• WHAT NEEDS TO BE DONE
From first line to last, print the records exactly, but leave out the pictures.

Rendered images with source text
*** Block opens ***

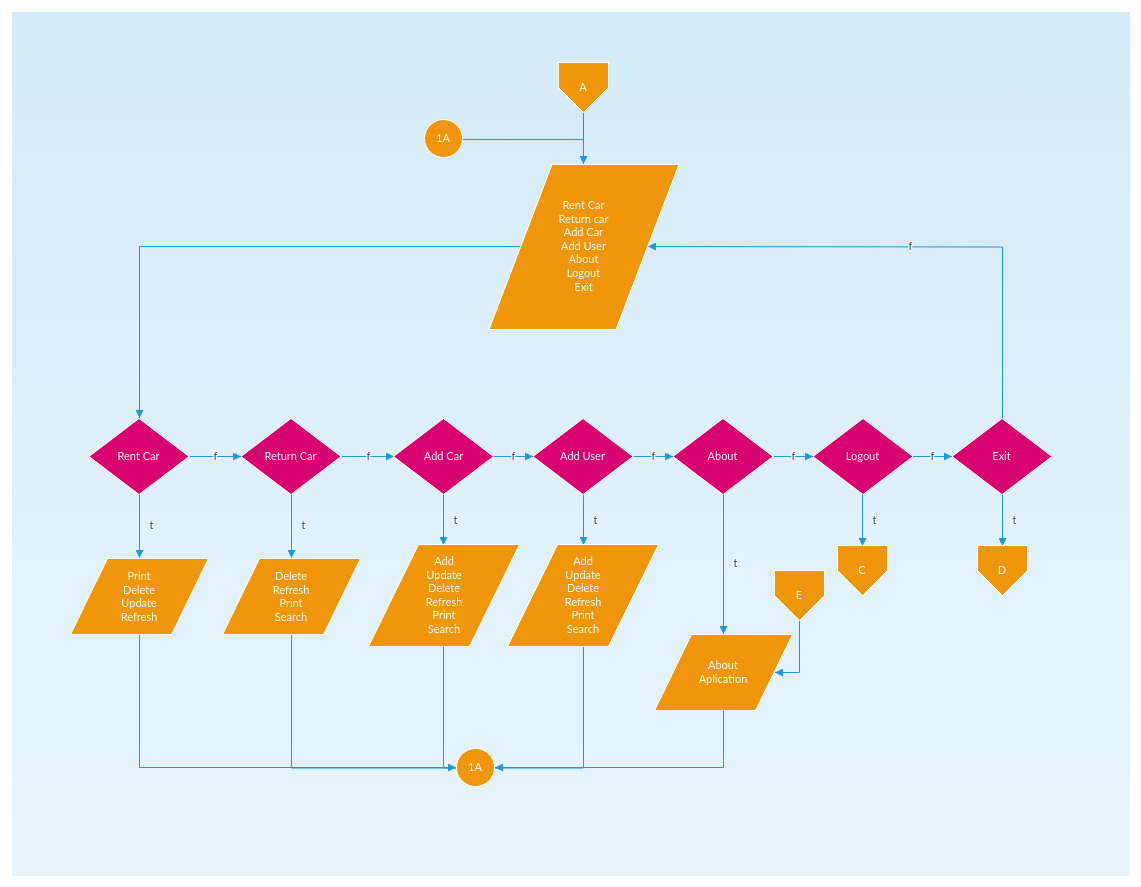
<!DOCTYPE html>
<html lang="en">
<head>
<meta charset="utf-8">
<title>Car rental menu flowchart</title>
<style>
:root {
  --paper: #ffffff;
  --sky-top: #d3ebf8;
  --sky-bottom: #e7f5fc;
  --orange: #f0960a;
  --magenta: #d9006f;
  --line: #1b9ad6;
  --ink: #24485c;
}
* { box-sizing: border-box; margin: 0; }
html, body { width: 1141px; height: 887px; overflow: hidden; background: var(--paper); }
.chart {
  position: absolute; left: 12px; top: 12px; width: 1118px; height: 864px;
  background: linear-gradient(var(--sky-top), var(--sky-bottom));
}
.shapes { position: absolute; left: 0; top: 0; display: block; }
.connectors { fill: none; stroke: var(--line); stroke-width: 1; }
.arrowhead { fill: var(--line); }
.data, .decision { stroke: var(--paper); stroke-width: 1; }
.data { fill: var(--orange); }
.decision { fill: var(--magenta); }
.node, .branch {
  position: absolute; transform: translate(-50%, -50%);
  font: 11px/13.6px Lato, "Open Sans", sans-serif;
  text-align: center; white-space: nowrap;
}
.node { color: var(--paper); }
.branch {
  color: var(--ink);
  text-shadow: 1px 0 1px #fff, -1px 0 1px #fff, 0 1px 1px #fff, 0 -1px 1px #fff, 1px 1px 1px #fff, -1px -1px 1px #fff;
}
</style>
</head>
<body>
<main>
  <div class="chart"></div>

  <svg class="shapes" width="1141" height="887" viewBox="0 0 1141 887" aria-hidden="true">
    <defs>
      <marker id="arrow" markerUnits="userSpaceOnUse" markerWidth="8" markerHeight="8" refX="8" refY="4" orient="auto">
        <polygon class="arrowhead" points="0,0 8,4 0,8"/>
      </marker>
      <polygon id="diamond" points="0,-38 50,0 0,38 -50,0"/>
      <polygon id="off-page" points="-25,-25 25,-25 25,0 0,25 -25,0"/>
      <polygon id="options-short" points="-32,-38 69,-38 32,38 -69,38"/>
      <polygon id="options-tall" points="-25,-51 76,-51 26,51 -75,51"/>
    </defs>

    <g class="connectors" marker-end="none">
      <g id="menu-links">
        <path d="M583.5 112V164" marker-end="url(#arrow)"/>
        <path d="M462 139.5H583.5V164"/>
        <path d="M521 246.5H139.5V418" marker-end="url(#arrow)"/>
        <path d="M1002.5 419V247L648 246.5" marker-end="url(#arrow)"/>
      </g>
      <g id="false-links">
        <path d="M190 456.5H241" marker-end="url(#arrow)"/>
        <path d="M342 456.5H394" marker-end="url(#arrow)"/>
        <path d="M494 456.5H533" marker-end="url(#arrow)"/>
        <path d="M634 456.5H673" marker-end="url(#arrow)"/>
        <path d="M774 456.5H813" marker-end="url(#arrow)"/>
        <path d="M913 456.5H952" marker-end="url(#arrow)"/>
      </g>
      <g id="true-links">
        <path d="M139.5 494V558" marker-end="url(#arrow)"/>
        <path d="M291.5 494V558" marker-end="url(#arrow)"/>
        <path d="M443.5 494V545" marker-end="url(#arrow)"/>
        <path d="M583.5 494V545" marker-end="url(#arrow)"/>
        <path d="M723.5 494V634" marker-end="url(#arrow)"/>
        <path d="M862.5 494V546" marker-end="url(#arrow)"/>
        <path d="M1002.5 494V546" marker-end="url(#arrow)"/>
      </g>
      <g id="return-links">
        <path d="M799.5 620V672.5H775" marker-end="url(#arrow)"/>
        <path d="M139.5 634V767.5H456" marker-end="url(#arrow)"/>
        <path d="M291.5 634V768H456"/>
        <path d="M443.5 646V768H456"/>
        <path d="M583.5 646V768H495"/>
        <path d="M723.5 710V767.5H495" marker-end="url(#arrow)"/>
      </g>
    </g>

    <g class="data">
      <use href="#off-page" x="583.5" y="87.5"/>
      <circle cx="443.5" cy="138.5" r="19"/>
      <polygon points="552,164.5 679,164.5 616,329.5 489,329.5"/>
      <use href="#options-short" x="139.5" y="596.5"/>
      <use href="#options-short" x="291.5" y="596.5"/>
      <use href="#options-tall" x="443.5" y="595.5"/>
      <use href="#options-tall" x="582.5" y="595.5"/>
      <use href="#options-short" x="723.5" y="672.5"/>
      <use href="#off-page" x="799.5" y="595.5"/>
      <use href="#off-page" x="862.5" y="570.5"/>
      <use href="#off-page" x="1002.5" y="570.5"/>
      <circle cx="475.5" cy="767.5" r="19"/>
    </g>

    <g class="decision">
      <use href="#diamond" x="139" y="456.5"/>
      <use href="#diamond" x="291" y="456.5"/>
      <use href="#diamond" x="443.5" y="456.5"/>
      <use href="#diamond" x="583" y="456.5"/>
      <use href="#diamond" x="723" y="456.5"/>
      <use href="#diamond" x="863" y="456.5"/>
      <use href="#diamond" x="1002" y="456.5"/>
    </g>
  </svg>

  <p class="node" style="left:583px;top:87px">A</p>
  <p class="node" style="left:443px;top:138px">1A</p>
  <p class="node" style="left:583.5px;top:246px">Rent Car<br>Return car<br>Add Car<br>Add User<br>About<br>Logout<br>Exit</p>

  <p class="node" style="left:138.5px;top:456px">Rent Car</p>
  <p class="node" style="left:290.5px;top:456px">Return Car</p>
  <p class="node" style="left:443.5px;top:456px">Add Car</p>
  <p class="node" style="left:582.5px;top:456px">Add User</p>
  <p class="node" style="left:722.5px;top:456px">About</p>
  <p class="node" style="left:862.5px;top:456px">Logout</p>
  <p class="node" style="left:1001.5px;top:456px">Exit</p>

  <p class="node" style="left:139px;top:596px">Print<br>Delete<br>Update<br>Refresh</p>
  <p class="node" style="left:291px;top:596px">Delete<br>Refresh<br>Print<br>Search</p>
  <p class="node" style="left:444px;top:595px">Add<br>Update<br>Delete<br>Refresh<br>Print<br>Search</p>
  <p class="node" style="left:583px;top:595px">Add<br>Update<br>Delete<br>Refresh<br>Print<br>Search</p>
  <p class="node" style="left:723px;top:672px">About<br>Aplication</p>
  <p class="node" style="left:799px;top:595px">E</p>
  <p class="node" style="left:862px;top:570px">C</p>
  <p class="node" style="left:1002px;top:570px">D</p>
  <p class="node" style="left:475px;top:767px">1A</p>

  <p class="branch" style="left:910.5px;top:246px">f</p>
  <p class="branch" style="left:215.5px;top:456px">f</p>
  <p class="branch" style="left:368.5px;top:456px">f</p>
  <p class="branch" style="left:513.5px;top:456px">f</p>
  <p class="branch" style="left:653.5px;top:456px">f</p>
  <p class="branch" style="left:793.5px;top:456px">f</p>
  <p class="branch" style="left:932.5px;top:456px">f</p>
  <p class="branch" style="left:151.5px;top:525px">t</p>
  <p class="branch" style="left:303.5px;top:525px">t</p>
  <p class="branch" style="left:455.5px;top:520px">t</p>
  <p class="branch" style="left:595.5px;top:520px">t</p>
  <p class="branch" style="left:735.5px;top:563px">t</p>
  <p class="branch" style="left:874.5px;top:520px">t</p>
  <p class="branch" style="left:1014.5px;top:520px">t</p>
</main>
</body>
</html>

*** Block closes ***

• YOUR SOLUTION
<!DOCTYPE html>
<html lang="en">
<head>
<meta charset="utf-8">
<title>Car rental menu flowchart</title>
<style>
:root {
  --paper: #ffffff;
  --sky-top: #d3ebf8;
  --sky-bottom: #e7f5fc;
  --orange: #f0960a;
  --magenta: #d9006f;
  --line: #1b9ad6;
  --ink: #24485c;
}
* { box-sizing: border-box; margin: 0; }
html, body { width: 1141px; height: 887px; overflow: hidden; background: var(--paper); }
.chart {
  position: absolute; left: 12px; top: 12px; width: 1118px; height: 864px;
  background: linear-gradient(var(--sky-top), var(--sky-bottom));
}
.shapes { position: absolute; left: 0; top: 0; display: block; }
.connectors { fill: none; stroke: var(--line); stroke-width: 1; }
.arrowhead { fill: var(--line); }
.data, .decision { stroke: var(--paper); stroke-width: 1; }
.data { fill: var(--orange); }
.decision { fill: var(--magenta); }
.node, .branch {
  position: absolute; transform: translate(-50%, -50%);
  font: 11px/13.6px Lato, "Open Sans", sans-serif;
  text-align: center; white-space: nowrap;
}
.node { color: var(--paper); }
.branch {
  color: var(--ink);
  text-shadow: 1px 0 1px #fff, -1px 0 1px #fff, 0 1px 1px #fff, 0 -1px 1px #fff, 1px 1px 1px #fff, -1px -1px 1px #fff;
}
</style>
</head>
<body>
<main>
  <div class="chart"></div>

  <svg class="shapes" width="1141" height="887" viewBox="0 0 1141 887" aria-hidden="true">
    <defs>
      <marker id="arrow" markerUnits="userSpaceOnUse" markerWidth="8" markerHeight="8" refX="8" refY="4" orient="auto">
        <polygon class="arrowhead" points="0,0 8,4 0,8"/>
      </marker>
      <polygon id="diamond" points="0,-38 50,0 0,38 -50,0"/>
      <polygon id="off-page" points="-25,-25 25,-25 25,0 0,25 -25,0"/>
      <polygon id="options-short" points="-32,-38 69,-38 32,38 -69,38"/>
      <polygon id="options-tall" points="-25,-51 76,-51 26,51 -75,51"/>
    </defs>

    <g class="connectors" marker-end="none">
      <g id="menu-links">
        <path d="M583.5 112V164" marker-end="url(#arrow)"/>
        <path d="M462 139.5H583.5V164"/>
        <path d="M521 246.5H139.5V418" marker-end="url(#arrow)"/>
        <path d="M1002.5 419V247L648 246.5" marker-end="url(#arrow)"/>
      </g>
      <g id="false-links">
        <path d="M190 456.5H241" marker-end="url(#arrow)"/>
        <path d="M342 456.5H394" marker-end="url(#arrow)"/>
        <path d="M494 456.5H533" marker-end="url(#arrow)"/>
        <path d="M634 456.5H673" marker-end="url(#arrow)"/>
        <path d="M774 456.5H813" marker-end="url(#arrow)"/>
        <path d="M913 456.5H952" marker-end="url(#arrow)"/>
      </g>
      <g id="true-links">
        <path d="M139.5 494V558" marker-end="url(#arrow)"/>
        <path d="M291.5 494V558" marker-end="url(#arrow)"/>
        <path d="M443.5 494V545" marker-end="url(#arrow)"/>
        <path d="M583.5 494V545" marker-end="url(#arrow)"/>
        <path d="M723.5 494V634" marker-end="url(#arrow)"/>
        <path d="M862.5 494V546" marker-end="url(#arrow)"/>
        <path d="M1002.5 494V546" marker-end="url(#arrow)"/>
      </g>
      <g id="return-links">
        <path d="M799.5 620V672.5H775" marker-end="url(#arrow)"/>
        <path d="M139.5 634V767.5H456" marker-end="url(#arrow)"/>
        <path d="M291.5 634V768H456"/>
        <path d="M443.5 646V768H456"/>
        <path d="M583.5 646V768H495"/>
        <path d="M723.5 710V767.5H495" marker-end="url(#arrow)"/>
      </g>
    </g>

    <g class="data">
      <use href="#off-page" x="583.5" y="87.5"/>
      <circle cx="443.5" cy="138.5" r="19"/>
      <polygon points="552,164.5 679,164.5 616,329.5 489,329.5"/>
      <use href="#options-short" x="139.5" y="596.5"/>
      <use href="#options-short" x="291.5" y="596.5"/>
      <use href="#options-tall" x="443.5" y="595.5"/>
      <use href="#options-tall" x="582.5" y="595.5"/>
      <use href="#options-short" x="723.5" y="672.5"/>
      <use href="#off-page" x="799.5" y="595.5"/>
      <use href="#off-page" x="862.5" y="570.5"/>
      <use href="#off-page" x="1002.5" y="570.5"/>
      <circle cx="475.5" cy="767.5" r="19"/>
    </g>

    <g class="decision">
      <use href="#diamond" x="139" y="456.5"/>
      <use href="#diamond" x="291" y="456.5"/>
      <use href="#diamond" x="443.5" y="456.5"/>
      <use href="#diamond" x="583" y="456.5"/>
      <use href="#diamond" x="723" y="456.5"/>
      <use href="#diamond" x="863" y="456.5"/>
      <use href="#diamond" x="1002" y="456.5"/>
    </g>
  </svg>

  <p class="node" style="left:583px;top:87px">A</p>
  <p class="node" style="left:443px;top:138px">1A</p>
  <p class="node" style="left:583.5px;top:246px">Rent Car<br>Return car<br>Add Car<br>Add User<br>About<br>Logout<br>Exit</p>

  <p class="node" style="left:138.5px;top:456px">Rent Car</p>
  <p class="node" style="left:290.5px;top:456px">Return Car</p>
  <p class="node" style="left:443.5px;top:456px">Add Car</p>
  <p class="node" style="left:582.5px;top:456px">Add User</p>
  <p class="node" style="left:722.5px;top:456px">About</p>
  <p class="node" style="left:862.5px;top:456px">Logout</p>
  <p class="node" style="left:1001.5px;top:456px">Exit</p>

  <p class="node" style="left:139px;top:596px">Print<br>Delete<br>Update<br>Refresh</p>
  <p class="node" style="left:291px;top:596px">Delete<br>Refresh<br>Print<br>Search</p>
  <p class="node" style="left:444px;top:595px">Add<br>Update<br>Delete<br>Refresh<br>Print<br>Search</p>
  <p class="node" style="left:583px;top:595px">Add<br>Update<br>Delete<br>Refresh<br>Print<br>Search</p>
  <p class="node" style="left:723px;top:672px">About<br>Aplication</p>
  <p class="node" style="left:799px;top:595px">E</p>
  <p class="node" style="left:862px;top:570px">C</p>
  <p class="node" style="left:1002px;top:570px">D</p>
  <p class="node" style="left:475px;top:767px">1A</p>

  <p class="branch" style="left:910.5px;top:246px">f</p>
  <p class="branch" style="left:215.5px;top:456px">f</p>
  <p class="branch" style="left:368.5px;top:456px">f</p>
  <p class="branch" style="left:513.5px;top:456px">f</p>
  <p class="branch" style="left:653.5px;top:456px">f</p>
  <p class="branch" style="left:793.5px;top:456px">f</p>
  <p class="branch" style="left:932.5px;top:456px">f</p>
  <p class="branch" style="left:151.5px;top:525px">t</p>
  <p class="branch" style="left:303.5px;top:525px">t</p>
  <p class="branch" style="left:455.5px;top:520px">t</p>
  <p class="branch" style="left:595.5px;top:520px">t</p>
  <p class="branch" style="left:735.5px;top:563px">t</p>
  <p class="branch" style="left:874.5px;top:520px">t</p>
  <p class="branch" style="left:1014.5px;top:520px">t</p>
</main>
</body>
</html>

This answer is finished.